We have been blessed again this year to have had a mouth-watering selection of solid entries into the investigative journalism category. We have decided to highly commend three entries who, in another year, could each have comfortably won this regional award.
The first is Carryn Dollie of the Daily Maverick for her incisive writing about the drug trade in the Western Cape, as well as the disturbing stories about police corruption and the lack of gun controls.
Our second commendation goes to Catherine Rice of News24 for her great investigation into the murder of Inge Lotz, who was bludgeoned and stabbed to death in her apartment in Stellenbosch in 2005. Despite having a strong alibi, her boyfriend was arrested and jailed for her murder and later released. In all this time, the police had a confession from a known tik addict who admitted to killing the young student. Rice's podcast series tries to find out why.
Our third highly commended entry came from Latasha Naidoo of Carte Blanche for her interesting expose on the Cajee brothers, two teenagers who started a crypto currency company and who are believed to have scammed investors out of billions of rands.

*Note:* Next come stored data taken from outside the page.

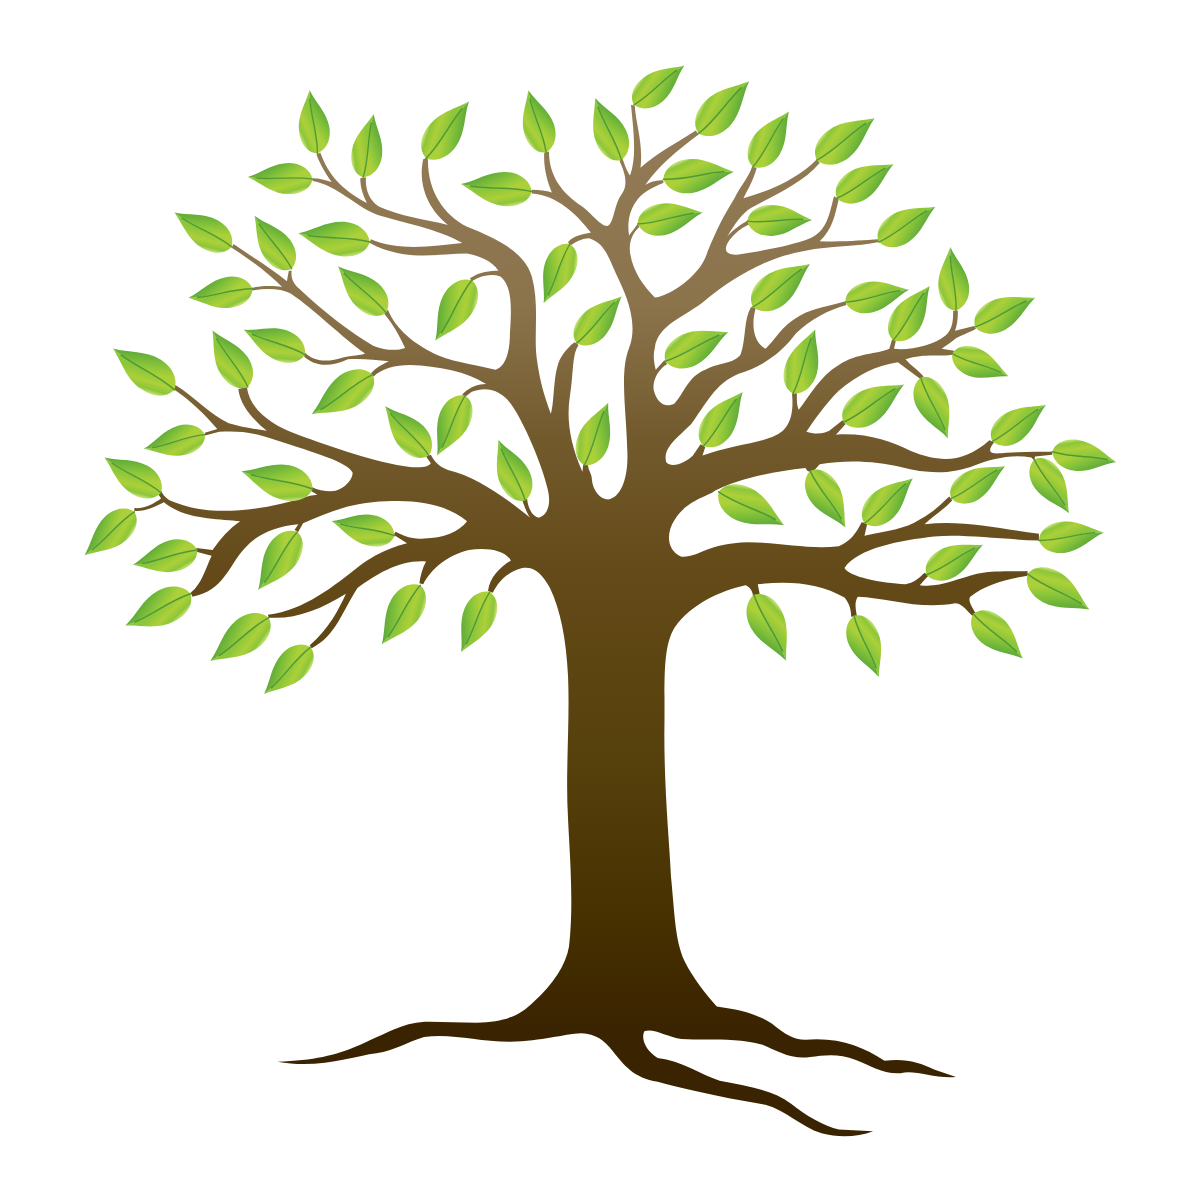
<!DOCTYPE html>
<html lang="en">
<head>
<meta charset="utf-8">
<title>Tree with roots and green leaves</title>
<style>
:root {
  --paper: #ffffff;
  --bark-top: #937c58;
  --bark-upper: #8b734c;
  --bark-crown: #735a2d;
  --bark-fork: #644a18;
  --bark-trunk: #56400c;
  --bark-low: #463000;
  --bark-root: #3a2300;
  --leaf-edge: #c0de6c;
  --leaf-light: #acd039;
  --leaf-mid: #8cc63a;
  --leaf-deep: #62ad39;
  --leaf-vein: #4f9a35;
}
* { margin: 0; padding: 0; box-sizing: border-box; }
html, body { width: 1200px; height: 1200px; overflow: hidden; background: var(--paper); }
.tree { display: block; width: 1200px; height: 1200px; }
.bark { fill: url(#bark-shade); }
.leaf-upper { fill: url(#leaf-upper-shade); }
.leaf-lower { fill: url(#leaf-lower-shade); }
.leaf-vein { fill: none; stroke: var(--leaf-vein); stroke-width: 1.5; stroke-linecap: round; }
</style>
</head>
<body>
<svg class="tree" viewBox="0 0 1259 1259" role="img" aria-label="Spreading brown tree with bright green leaves and bare roots">
  <defs>
    <linearGradient id="bark-shade" gradientUnits="userSpaceOnUse" x1="0" y1="100" x2="0" y2="1190">
      <stop offset="0" stop-color="var(--bark-top)"/>
      <stop offset=".2" stop-color="var(--bark-upper)"/>
      <stop offset=".33" stop-color="var(--bark-crown)"/>
      <stop offset=".46" stop-color="var(--bark-fork)"/>
      <stop offset=".64" stop-color="var(--bark-trunk)"/>
      <stop offset=".8" stop-color="var(--bark-low)"/>
      <stop offset=".9" stop-color="var(--bark-root)"/>
    </linearGradient>
    <linearGradient id="leaf-upper-shade" gradientUnits="userSpaceOnUse" x1="26" y1="-18" x2="32" y2="1">
      <stop offset="0" stop-color="var(--leaf-edge)"/>
      <stop offset=".16" stop-color="var(--leaf-mid)"/>
      <stop offset=".5" stop-color="var(--leaf-light)"/>
      <stop offset="1" stop-color="var(--leaf-mid)"/>
    </linearGradient>
    <linearGradient id="leaf-lower-shade" gradientUnits="userSpaceOnUse" x1="24" y1="0" x2="34" y2="18">
      <stop offset="0" stop-color="var(--leaf-light)"/>
      <stop offset=".4" stop-color="var(--leaf-mid)"/>
      <stop offset="1" stop-color="var(--leaf-deep)"/>
    </linearGradient>
    <g id="leaf">
      <path class="leaf-upper" d="M0 0C2-11 13-17 26-17C44-17 56-6 70 0C50-3 25 3 0 0Z"/>
      <path class="leaf-lower" d="M0 0C3 11 14 17 27 16.500C44 15.500 55 5 70 0C50-3 25 3 0 0Z"/>
      <path class="leaf-vein" d="M0 0C22 3 40-2 60-1"/>
    </g>
  </defs>

  <path class="bark" d="M291 1114
    C330 1112 350 1108 378 1096C410 1082 425 1072 450 1072L500 1073C530 1072 545 1066 560 1051C580 1033 594 1012 597 993
    C602 950 598 900 596 860C593 810 598 760 596 710C594 670 588 640 577 617C569 602 560 594 548 596
    C530 601 522 612 517 622L512 620C514 605 525 595 536 588C530 577 510 574 492 577C470 582 452 597 444 613L440 612C441 605 443 596 447 589
    C420 587 395 602 375 617C360 640 352 668 327 680L325 677C345 660 355 640 363 623C335 640 310 650 282 648L281 645C320 640 350 615 378 593
    C400 577 420 572 427 570L413 561L415 558C425 563 432 566 445 565C465 565 482 558 490 547C470 530 440 524 405 526
    C370 527 345 537 318 549L313 558L309 556L313 550C290 552 270 560 257 575C240 593 235 620 202 626L200 622C212 612 215 598 222 583
    L206 579L206 575L223 577C232 565 240 555 252 547C230 544 195 546 172 527C160 533 150 537 141 536L141 533C152 534 162 528 169 523
    L165 517L169 515C172 522 178 526 186 528C220 541 270 538 325 520L333 519L326 515L327 511C335 515 345 516 352 515
    C362 512 370 503 370 496C365 485 330 475 290 462C265 453 250 452 230 453L215 457L215 454L228 450C215 435 200 420 182 408L184 404
    C205 417 220 435 240 444C250 447 265 450 280 452C265 440 252 425 250 408L259 406C262 430 285 446 310 455
    C350 470 395 485 430 490C445 491 450 489 452 486L447 479L452 477C456 485 462 490 470 493C500 500 530 522 556 543
    C552 537 550 530 548 525L553 523C554 535 560 543 566 543C575 540 578 528 575 515C570 490 545 430 530 417
    C520 408 508 406 495 411L487 417L485 414C490 408 500 403 510 403C490 390 460 384 430 383C415 383 400 387 392 395L389 392
    C395 385 402 382 408 379C395 378 380 376 365 377C345 386 330 384 319 374L320 370C330 380 345 380 360 375C370 373 378 373 383 371
    C360 355 330 325 305 308C295 303 280 302 264 305L264 302C278 299 288 300 296 301C280 285 262 272 243 260L245 256
    C265 270 285 282 301 295L303 284L306 284C305 292 308 298 314 303C340 328 370 350 392 363C405 368 417 368 425 365
    C418 350 412 340 403 329L407 325C415 345 435 362 460 373C480 381 505 384 520 388C530 385 535 370 535 350
    C537 320 537 300 525 290C515 287 505 289 495 295L493 292C503 285 515 284 523 284C515 272 500 268 490 266
    C460 266 425 275 388 255L389 251C420 264 455 258 485 255C460 240 420 233 395 225C370 215 355 195 328 190L328 187
    C335 187 342 189 348 191C340 180 335 170 332 162L336 160C345 185 360 200 385 213C380 203 378 195 378 187L384 186
    C383 198 387 210 398 217C420 227 445 230 470 236C450 220 438 195 444 167L449 165C448 200 465 225 490 238
    C525 252 550 265 558 290C566 320 560 350 563 375C567 405 573 420 578 434C582 420 580 395 587 378C591 370 597 363 603 359L607 362
    C600 372 602 390 598 415C594 440 598 465 611 495L612 487L617 488C617 493 621 497 621 503C622 515 630 524 638 524
    C652 522 660 500 658 470C657 430 650 390 660 365C668 345 662 320 650 295C640 275 636 255 618 250C610 250 602 255 598 258L596 254
    C602 247 612 246 620 244C605 225 585 205 558 203L558 199C566 199 573 200 579 202C574 190 570 175 571 160L576 159
    C576 185 590 203 610 216C620 223 630 237 637 237C644 236 644 215 652 204C660 193 655 180 650 169L653 166C656 175 658 180 661 184
    C668 165 665 140 662 110L666 111C667 130 675 150 672 176C690 160 710 150 730 137L733 141C710 158 690 175 677 194
    C683 190 690 189 696 189L696 192C685 196 672 203 667 212C660 222 658 235 660 247L669 235L671 238C662 246 660 256 661 265
    C664 285 675 300 687 312C700 312 735 290 742 265C752 240 760 225 770 209C777 195 785 187 789 175L794 176C790 190 785 198 780 208
    C810 200 840 185 857 167L860 171C840 195 800 210 785 220C775 228 768 240 763 248C770 240 778 235 785 231L787 235
    C775 240 765 250 762 258C760 265 765 268 775 267C800 263 830 258 850 250C868 242 870 225 875 206L880 209C876 225 874 240 860 253
    C885 254 905 252 922 251L922 254C900 259 870 258 845 263C805 270 770 290 740 315C720 332 690 340 687 365
    C685 372 686 380 688 388L697 378L700 382C690 388 684 400 686 410C690 425 700 428 708 423C718 412 722 395 740 388
    C755 380 770 382 777 372C783 355 780 335 788 322L793 323C788 340 790 358 803 366C815 355 820 340 845 328
    C860 322 875 320 887 316L888 320C870 325 850 335 835 350C820 370 800 385 775 392C750 402 740 425 725 445
    C710 460 695 470 699 485C705 492 720 485 727 478L735 466L740 469L737 478C770 465 810 465 823 450C832 440 832 425 831 413L836 412
    C836 420 836 425 838 430C850 415 860 395 880 383C900 370 920 372 933 366L936 356L940 357L938 366C955 368 980 362 992 352
    C1000 345 1000 335 1000 326L1005 326C1005 335 1004 342 1002 347L1022 342L1024 345C1015 350 1008 352 1003 355C997 360 992 363 988 366
    L1001 368L1000 372C990 375 970 370 950 377C955 383 963 388 969 395L966 398C958 392 950 386 942 380C920 383 900 393 880 410
    C865 425 855 440 846 453C855 456 865 455 870 452L884 441L887 445L877 456C910 454 935 463 955 473C985 485 1010 487 1038 462L1043 464
    C1032 478 1045 476 1056 475C1075 474 1090 474 1104 474L1104 477L1086 479L1085 483L1082 480C1060 476 1040 482 1023 488
    C1000 497 975 498 945 490C920 484 890 482 860 487L852 496L847 494L845 491C810 495 775 502 750 515C745 520 720 525 708 545
    C698 560 700 578 715 584C735 585 740 570 785 569C820 569 850 577 880 573C892 568 898 560 904 548L910 549L907 562
    C930 557 950 555 965 545C980 537 988 528 996 521L999 525C990 535 978 542 970 550C1010 545 1050 555 1090 560L1090 567
    C1050 566 1010 560 980 563C945 567 900 575 886 596C890 605 925 612 950 613C958 612 965 606 970 601L974 604C970 608 968 611 965 614
    C985 617 1005 607 1025 602C1045 598 1065 600 1078 599L1078 604C1060 607 1035 612 1018 626C1015 630 1020 637 1024 644L1020 646
    C1012 638 1008 633 1002 633C965 640 930 627 900 626C896 632 898 640 899 646L893 647C893 638 890 632 886 627
    C860 612 830 609 795 613L797 623L790 626C790 620 786 615 782 614C755 620 725 634 708 658C694 680 698 720 697 770
    C697 830 702 880 704 920C708 960 708 985 718 1008C728 1028 740 1042 752 1056C775 1059 795 1064 810 1074
    C825 1086 832 1090 845 1091C880 1088 905 1098 928 1113C950 1110 965 1115 980 1122L1003 1130C980 1132 960 1122 945 1126
    C925 1127 915 1118 898 1112C880 1105 865 1107 850 1109C830 1112 815 1102 800 1096C770 1088 740 1092 715 1090
    C700 1088 685 1078 676 1082C672 1090 678 1103 690 1110C715 1113 735 1127 755 1134C785 1140 810 1143 830 1158
    C845 1170 865 1182 880 1185L916 1187C900 1193 880 1194 862 1189C840 1182 825 1165 803 1159C765 1153 720 1143 690 1135
    C665 1131 655 1118 643 1103C633 1090 625 1085 610 1084C590 1085 570 1092 535 1093C500 1093 475 1084 445 1088
    C425 1094 415 1102 395 1105C370 1108 335 1122 291 1114Z"/>

  <g id="leaves-top">
    <use href="#leaf" transform="translate(333 161) rotate(-97) scale(.96)"/>
    <use href="#leaf" transform="translate(381 186) rotate(-80.500) scale(.96)"/>
    <use href="#leaf" transform="translate(447 166) rotate(-53) scale(1.070)"/>
    <use href="#leaf" transform="translate(573 160) rotate(-106) scale(.97)"/>
    <use href="#leaf" transform="translate(652 168) rotate(-113) scale(1.010)"/>
    <use href="#leaf" transform="translate(665 110) rotate(-38) scale(.96)"/>
    <use href="#leaf" transform="translate(733 140) rotate(-46) scale(1.090)"/>
    <use href="#leaf" transform="translate(790 175) rotate(-57) scale(.99)"/>
    <use href="#leaf" transform="translate(857 168) rotate(-36) scale(1.070)"/>
    <use href="#leaf" transform="translate(328 188) rotate(182) scale(.97)"/>
    <use href="#leaf" transform="translate(558 201) rotate(186) scale(1.070)"/>
    <use href="#leaf" transform="translate(696 188) rotate(-6) scale(1.060)"/>
    <use href="#leaf" transform="translate(878 208) rotate(-31) scale(.99)"/>
    <use href="#leaf" transform="translate(669 235) rotate(-10) scale(.99)"/>
    <use href="#leaf" transform="translate(784 232) rotate(-1) scale(.97)"/>
    <use href="#leaf" transform="translate(922 254) rotate(-32) scale(1)"/>
  </g>
  <g id="leaves-left">
    <use href="#leaf" transform="translate(243 259) rotate(211) scale(1)"/>
    <use href="#leaf" transform="translate(306 282) rotate(235) scale(.97)"/>
    <use href="#leaf" transform="translate(388 254) rotate(187) scale(1.080)"/>
    <use href="#leaf" transform="translate(265 303) rotate(172) scale(.97)"/>
    <use href="#leaf" transform="translate(495 294) rotate(121) scale(1.060)"/>
    <use href="#leaf" transform="translate(405 328) rotate(224) scale(1)"/>
    <use href="#leaf" transform="translate(320 372) rotate(202) scale(.99)"/>
    <use href="#leaf" transform="translate(260 406) rotate(238) scale(1)"/>
    <use href="#leaf" transform="translate(183 409) rotate(214) scale(1.110)"/>
    <use href="#leaf" transform="translate(391 393) rotate(147) scale(1.090)"/>
    <use href="#leaf" transform="translate(215 456) rotate(167) scale(.94)"/>
    <use href="#leaf" transform="translate(450 478) rotate(228.500) scale(.99)"/>
    <use href="#leaf" transform="translate(488 415) rotate(115) scale(.99)"/>
    <use href="#leaf" transform="translate(551 525) rotate(246) scale(.99)"/>
    <use href="#leaf" transform="translate(169 517) rotate(212) scale(1)"/>
    <use href="#leaf" transform="translate(328 513) rotate(194) scale(1.100)"/>
    <use href="#leaf" transform="translate(141 537) rotate(139) scale(.99)"/>
    <use href="#leaf" transform="translate(207 577) rotate(167) scale(.99)"/>
    <use href="#leaf" transform="translate(312 558) rotate(124) scale(1.050)"/>
    <use href="#leaf" transform="translate(414 562) rotate(193) scale(.97)"/>
    <use href="#leaf" transform="translate(200 623) rotate(154) scale(1.090)"/>
    <use href="#leaf" transform="translate(282 648) rotate(143.500) scale(1.090)"/>
    <use href="#leaf" transform="translate(441 614) rotate(123) scale(1.060)"/>
    <use href="#leaf" transform="translate(514 621) rotate(115.500) scale(1)"/>
    <use href="#leaf" transform="translate(326 679) rotate(135) scale(.99)"/>
  </g>
  <g id="leaves-centre">
    <use href="#leaf" transform="translate(598 256) rotate(114) scale(.97)"/>
    <use href="#leaf" transform="translate(605 360) rotate(-46) scale(.97)"/>
    <use href="#leaf" transform="translate(613 488) rotate(-69) scale(1)"/>
    <use href="#leaf" transform="translate(698 379) rotate(-25) scale(1.040)"/>
    <use href="#leaf" transform="translate(738 468) rotate(-54) scale(1)"/>
  </g>
  <g id="leaves-right">
    <use href="#leaf" transform="translate(790 322) rotate(-37) scale(1.070)"/>
    <use href="#leaf" transform="translate(887 317) rotate(-11) scale(.97)"/>
    <use href="#leaf" transform="translate(937 357) rotate(-56) scale(.98)"/>
    <use href="#leaf" transform="translate(1003 326) rotate(-95) scale(.96)"/>
    <use href="#leaf" transform="translate(1023 343) rotate(-26) scale(1)"/>
    <use href="#leaf" transform="translate(832 413) rotate(-71) scale(1.020)"/>
    <use href="#leaf" transform="translate(999 371) rotate(22) scale(.91)"/>
    <use href="#leaf" transform="translate(966 396) rotate(66) scale(1)"/>
    <use href="#leaf" transform="translate(885 443) rotate(-32) scale(1.070)"/>
    <use href="#leaf" transform="translate(1041 463) rotate(-34) scale(.97)"/>
    <use href="#leaf" transform="translate(1104 474) rotate(9) scale(.97)"/>
    <use href="#leaf" transform="translate(1085 482) rotate(57) scale(.96)"/>
    <use href="#leaf" transform="translate(754 516) rotate(27) scale(1.100)"/>
    <use href="#leaf" transform="translate(850 494) rotate(58) scale(1)"/>
    <use href="#leaf" transform="translate(907 549) rotate(-43) scale(.99)"/>
    <use href="#leaf" transform="translate(998 523) rotate(-31) scale(.94)"/>
    <use href="#leaf" transform="translate(1090 567) rotate(-7) scale(.98)"/>
    <use href="#leaf" transform="translate(972 603) rotate(-28) scale(.96)"/>
    <use href="#leaf" transform="translate(1078 602) rotate(30) scale(1.070)"/>
    <use href="#leaf" transform="translate(791 624) rotate(64) scale(1.100)"/>
    <use href="#leaf" transform="translate(896 646) rotate(68) scale(.99)"/>
    <use href="#leaf" transform="translate(1021 644) rotate(42) scale(1)"/>
  </g>
</svg>
</body>
</html>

In the end, our winner won for his persistent and dogged work over many years. Several officials and board members, suspected of being involved in corruption amounting to millions of rands, have resigned after being exposed by this investigative journalist, the Special Investigative Unit has been called in to investigate, and has begun to take action against many of the corrupt officials and board members. For his never-say-die investigation, called Gaming the Lottery, our winner is GroundUp's Raymond Joseph.
Young journalist nominees: Tamsin Metelerkamp from the Daily Maverick and Murphy Nganga from the Weekend Argus.
The national awards ceremony will take place on 24 November 2022 and will be a hybrid event.